- **INSTRUCTIONS FOR THE TASK**:
Pull every line holding the string "points" from the records below.

(Collection entries)
-------------------------

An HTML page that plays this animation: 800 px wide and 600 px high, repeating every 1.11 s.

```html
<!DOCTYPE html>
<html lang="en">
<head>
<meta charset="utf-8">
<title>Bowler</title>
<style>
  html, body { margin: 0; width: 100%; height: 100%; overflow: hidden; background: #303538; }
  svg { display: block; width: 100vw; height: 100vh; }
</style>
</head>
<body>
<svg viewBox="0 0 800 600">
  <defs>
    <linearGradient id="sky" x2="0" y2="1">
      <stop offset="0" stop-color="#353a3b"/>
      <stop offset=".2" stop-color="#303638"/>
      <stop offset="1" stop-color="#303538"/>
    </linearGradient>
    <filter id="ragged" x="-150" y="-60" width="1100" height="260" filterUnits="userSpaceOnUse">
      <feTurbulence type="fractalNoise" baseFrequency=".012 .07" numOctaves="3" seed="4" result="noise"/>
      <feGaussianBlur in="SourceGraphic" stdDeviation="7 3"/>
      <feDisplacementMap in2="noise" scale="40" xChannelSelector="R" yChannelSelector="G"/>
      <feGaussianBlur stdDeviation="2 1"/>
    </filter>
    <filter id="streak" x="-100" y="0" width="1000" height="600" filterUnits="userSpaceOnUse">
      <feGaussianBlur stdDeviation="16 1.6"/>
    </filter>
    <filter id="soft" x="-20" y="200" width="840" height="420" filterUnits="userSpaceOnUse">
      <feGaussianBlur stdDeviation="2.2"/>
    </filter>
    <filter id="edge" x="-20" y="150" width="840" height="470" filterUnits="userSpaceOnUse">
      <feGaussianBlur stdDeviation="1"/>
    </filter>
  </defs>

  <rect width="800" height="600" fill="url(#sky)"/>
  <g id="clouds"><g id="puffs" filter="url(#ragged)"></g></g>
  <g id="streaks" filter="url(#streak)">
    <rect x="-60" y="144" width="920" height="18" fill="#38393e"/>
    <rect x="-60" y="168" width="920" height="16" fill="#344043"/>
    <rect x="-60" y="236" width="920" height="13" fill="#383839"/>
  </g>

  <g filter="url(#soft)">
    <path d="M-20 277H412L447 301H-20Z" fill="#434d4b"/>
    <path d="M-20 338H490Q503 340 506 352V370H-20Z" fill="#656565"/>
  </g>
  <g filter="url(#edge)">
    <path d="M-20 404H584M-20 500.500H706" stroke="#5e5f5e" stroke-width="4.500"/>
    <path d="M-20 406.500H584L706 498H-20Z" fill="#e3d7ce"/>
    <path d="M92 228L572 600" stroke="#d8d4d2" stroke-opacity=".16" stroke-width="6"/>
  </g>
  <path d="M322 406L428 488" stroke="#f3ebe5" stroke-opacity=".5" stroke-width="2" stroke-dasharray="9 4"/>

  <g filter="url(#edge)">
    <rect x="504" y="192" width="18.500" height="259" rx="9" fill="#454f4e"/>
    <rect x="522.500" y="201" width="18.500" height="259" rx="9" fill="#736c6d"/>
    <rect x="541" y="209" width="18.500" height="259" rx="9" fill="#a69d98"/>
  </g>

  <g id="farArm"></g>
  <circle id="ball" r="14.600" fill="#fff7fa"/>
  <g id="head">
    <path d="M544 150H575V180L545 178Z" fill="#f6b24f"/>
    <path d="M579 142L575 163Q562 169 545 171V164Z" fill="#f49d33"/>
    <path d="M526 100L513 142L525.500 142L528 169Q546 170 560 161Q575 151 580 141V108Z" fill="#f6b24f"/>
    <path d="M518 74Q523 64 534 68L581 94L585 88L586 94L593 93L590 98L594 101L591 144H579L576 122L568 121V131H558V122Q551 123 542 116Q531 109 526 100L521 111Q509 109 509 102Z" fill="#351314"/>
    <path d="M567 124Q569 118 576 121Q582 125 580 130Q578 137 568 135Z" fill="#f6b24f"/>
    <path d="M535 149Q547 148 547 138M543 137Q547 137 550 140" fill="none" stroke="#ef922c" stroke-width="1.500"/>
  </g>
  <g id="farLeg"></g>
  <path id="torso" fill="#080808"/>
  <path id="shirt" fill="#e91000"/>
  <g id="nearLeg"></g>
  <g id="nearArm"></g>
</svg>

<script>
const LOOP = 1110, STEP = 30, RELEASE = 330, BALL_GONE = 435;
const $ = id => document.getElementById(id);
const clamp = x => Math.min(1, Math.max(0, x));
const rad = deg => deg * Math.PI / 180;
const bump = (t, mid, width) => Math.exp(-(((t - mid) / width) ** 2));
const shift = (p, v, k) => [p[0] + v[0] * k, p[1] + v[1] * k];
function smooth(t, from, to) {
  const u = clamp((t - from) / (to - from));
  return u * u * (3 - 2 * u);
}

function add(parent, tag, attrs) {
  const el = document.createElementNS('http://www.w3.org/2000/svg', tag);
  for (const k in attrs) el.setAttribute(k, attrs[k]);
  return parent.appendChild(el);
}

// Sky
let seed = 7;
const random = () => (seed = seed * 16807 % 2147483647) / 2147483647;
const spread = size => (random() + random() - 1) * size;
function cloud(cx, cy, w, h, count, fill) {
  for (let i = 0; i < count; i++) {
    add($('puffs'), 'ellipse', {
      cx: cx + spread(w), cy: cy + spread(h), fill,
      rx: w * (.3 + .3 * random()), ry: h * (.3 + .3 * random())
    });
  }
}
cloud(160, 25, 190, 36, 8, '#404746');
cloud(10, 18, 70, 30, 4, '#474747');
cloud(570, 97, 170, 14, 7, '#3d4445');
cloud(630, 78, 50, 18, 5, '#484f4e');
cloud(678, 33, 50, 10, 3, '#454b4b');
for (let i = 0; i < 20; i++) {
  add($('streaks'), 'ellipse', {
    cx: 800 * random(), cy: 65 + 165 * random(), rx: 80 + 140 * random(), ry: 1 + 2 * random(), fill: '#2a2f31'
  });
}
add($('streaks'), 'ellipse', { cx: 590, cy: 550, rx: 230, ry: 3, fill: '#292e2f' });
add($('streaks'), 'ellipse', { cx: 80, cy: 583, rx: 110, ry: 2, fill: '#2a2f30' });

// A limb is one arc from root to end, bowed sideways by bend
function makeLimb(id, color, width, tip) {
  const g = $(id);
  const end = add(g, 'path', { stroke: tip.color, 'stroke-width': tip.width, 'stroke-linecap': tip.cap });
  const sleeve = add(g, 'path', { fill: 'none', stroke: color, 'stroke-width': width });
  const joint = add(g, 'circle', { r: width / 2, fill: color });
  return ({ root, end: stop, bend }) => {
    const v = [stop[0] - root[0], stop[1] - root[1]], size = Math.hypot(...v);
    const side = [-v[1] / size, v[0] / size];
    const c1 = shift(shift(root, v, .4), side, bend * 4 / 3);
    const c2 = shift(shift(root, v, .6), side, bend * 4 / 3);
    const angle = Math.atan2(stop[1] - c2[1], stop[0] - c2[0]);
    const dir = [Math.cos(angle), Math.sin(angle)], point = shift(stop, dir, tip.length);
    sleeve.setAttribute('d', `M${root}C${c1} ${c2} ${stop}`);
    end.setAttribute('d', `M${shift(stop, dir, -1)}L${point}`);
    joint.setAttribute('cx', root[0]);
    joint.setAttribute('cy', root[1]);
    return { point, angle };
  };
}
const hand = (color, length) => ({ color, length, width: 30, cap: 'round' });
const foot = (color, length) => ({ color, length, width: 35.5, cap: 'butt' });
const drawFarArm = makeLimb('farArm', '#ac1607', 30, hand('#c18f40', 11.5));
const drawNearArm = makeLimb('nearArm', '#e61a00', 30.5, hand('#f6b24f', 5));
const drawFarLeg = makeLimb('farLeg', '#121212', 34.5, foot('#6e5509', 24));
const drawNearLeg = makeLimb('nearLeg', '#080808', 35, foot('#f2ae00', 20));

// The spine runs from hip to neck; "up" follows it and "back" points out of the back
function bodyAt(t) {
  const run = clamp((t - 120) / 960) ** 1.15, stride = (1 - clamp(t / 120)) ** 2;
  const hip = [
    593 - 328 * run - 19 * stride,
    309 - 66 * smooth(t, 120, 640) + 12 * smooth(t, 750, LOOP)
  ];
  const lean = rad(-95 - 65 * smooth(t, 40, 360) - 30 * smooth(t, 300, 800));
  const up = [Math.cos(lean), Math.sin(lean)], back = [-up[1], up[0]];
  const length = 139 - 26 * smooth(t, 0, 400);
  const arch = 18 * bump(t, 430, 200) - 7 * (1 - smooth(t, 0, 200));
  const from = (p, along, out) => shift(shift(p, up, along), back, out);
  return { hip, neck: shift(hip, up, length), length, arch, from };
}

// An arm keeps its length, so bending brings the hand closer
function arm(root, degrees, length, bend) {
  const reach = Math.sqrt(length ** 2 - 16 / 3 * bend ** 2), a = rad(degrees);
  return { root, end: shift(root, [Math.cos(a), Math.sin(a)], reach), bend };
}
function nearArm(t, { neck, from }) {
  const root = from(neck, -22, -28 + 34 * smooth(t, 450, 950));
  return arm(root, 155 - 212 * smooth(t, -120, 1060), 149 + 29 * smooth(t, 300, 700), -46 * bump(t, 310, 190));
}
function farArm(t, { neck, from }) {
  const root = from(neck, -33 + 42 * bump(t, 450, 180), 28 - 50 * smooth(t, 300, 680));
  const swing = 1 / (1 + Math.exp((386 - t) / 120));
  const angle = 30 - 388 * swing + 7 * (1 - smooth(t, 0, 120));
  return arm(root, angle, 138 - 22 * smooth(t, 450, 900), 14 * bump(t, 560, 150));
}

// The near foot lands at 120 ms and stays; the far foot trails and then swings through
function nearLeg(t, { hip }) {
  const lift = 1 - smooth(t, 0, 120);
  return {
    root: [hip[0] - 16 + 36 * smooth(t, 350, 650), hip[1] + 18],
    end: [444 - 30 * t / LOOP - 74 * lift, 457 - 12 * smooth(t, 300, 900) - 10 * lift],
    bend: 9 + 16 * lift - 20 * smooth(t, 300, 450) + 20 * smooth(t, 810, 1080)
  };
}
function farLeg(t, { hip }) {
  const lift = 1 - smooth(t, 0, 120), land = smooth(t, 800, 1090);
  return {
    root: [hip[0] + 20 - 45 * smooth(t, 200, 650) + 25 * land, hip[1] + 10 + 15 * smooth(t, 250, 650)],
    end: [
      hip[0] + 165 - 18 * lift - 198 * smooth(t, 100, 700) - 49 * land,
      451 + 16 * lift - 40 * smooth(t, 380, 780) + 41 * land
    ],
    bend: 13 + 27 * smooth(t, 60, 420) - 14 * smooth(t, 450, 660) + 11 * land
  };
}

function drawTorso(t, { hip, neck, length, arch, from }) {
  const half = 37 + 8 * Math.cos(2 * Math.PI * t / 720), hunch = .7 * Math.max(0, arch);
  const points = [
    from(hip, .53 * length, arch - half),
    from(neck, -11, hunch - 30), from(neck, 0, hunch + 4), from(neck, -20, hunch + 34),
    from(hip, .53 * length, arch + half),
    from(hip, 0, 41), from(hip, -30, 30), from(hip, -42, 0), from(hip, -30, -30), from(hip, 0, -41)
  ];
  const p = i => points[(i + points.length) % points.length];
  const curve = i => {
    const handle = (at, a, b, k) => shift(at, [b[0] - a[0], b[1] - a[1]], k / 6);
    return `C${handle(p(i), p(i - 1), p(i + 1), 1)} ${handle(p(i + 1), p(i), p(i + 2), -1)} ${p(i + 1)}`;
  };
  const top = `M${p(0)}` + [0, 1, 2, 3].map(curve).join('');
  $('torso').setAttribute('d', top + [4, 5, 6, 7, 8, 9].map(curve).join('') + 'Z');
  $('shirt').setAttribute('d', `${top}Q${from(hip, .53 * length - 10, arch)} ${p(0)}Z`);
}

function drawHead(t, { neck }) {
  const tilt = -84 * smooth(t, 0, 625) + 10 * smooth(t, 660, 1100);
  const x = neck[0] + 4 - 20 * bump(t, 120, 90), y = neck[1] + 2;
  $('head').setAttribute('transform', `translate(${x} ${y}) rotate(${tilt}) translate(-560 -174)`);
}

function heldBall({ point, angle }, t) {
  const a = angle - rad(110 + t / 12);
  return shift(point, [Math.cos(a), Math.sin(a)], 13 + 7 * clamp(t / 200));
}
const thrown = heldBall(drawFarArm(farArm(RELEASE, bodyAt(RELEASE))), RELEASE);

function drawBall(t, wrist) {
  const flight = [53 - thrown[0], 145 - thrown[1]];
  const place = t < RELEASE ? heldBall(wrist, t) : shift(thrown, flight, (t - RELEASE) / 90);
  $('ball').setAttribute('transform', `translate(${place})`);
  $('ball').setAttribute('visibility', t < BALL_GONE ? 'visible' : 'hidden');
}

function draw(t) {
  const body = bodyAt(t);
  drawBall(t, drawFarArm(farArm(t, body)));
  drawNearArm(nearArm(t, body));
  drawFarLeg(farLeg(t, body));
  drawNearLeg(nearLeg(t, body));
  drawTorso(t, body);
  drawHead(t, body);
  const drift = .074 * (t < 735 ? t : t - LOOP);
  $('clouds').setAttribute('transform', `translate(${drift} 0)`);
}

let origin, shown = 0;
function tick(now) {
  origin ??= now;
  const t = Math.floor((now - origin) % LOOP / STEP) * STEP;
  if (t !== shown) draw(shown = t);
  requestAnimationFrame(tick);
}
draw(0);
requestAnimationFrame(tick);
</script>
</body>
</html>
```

-------------------------

- **WRITTEN RESPONSE**:
// The spine runs from hip to neck; "up" follows it and "back" points out of the back
  const points = [
  const p = i => points[(i + points.length) % points.length];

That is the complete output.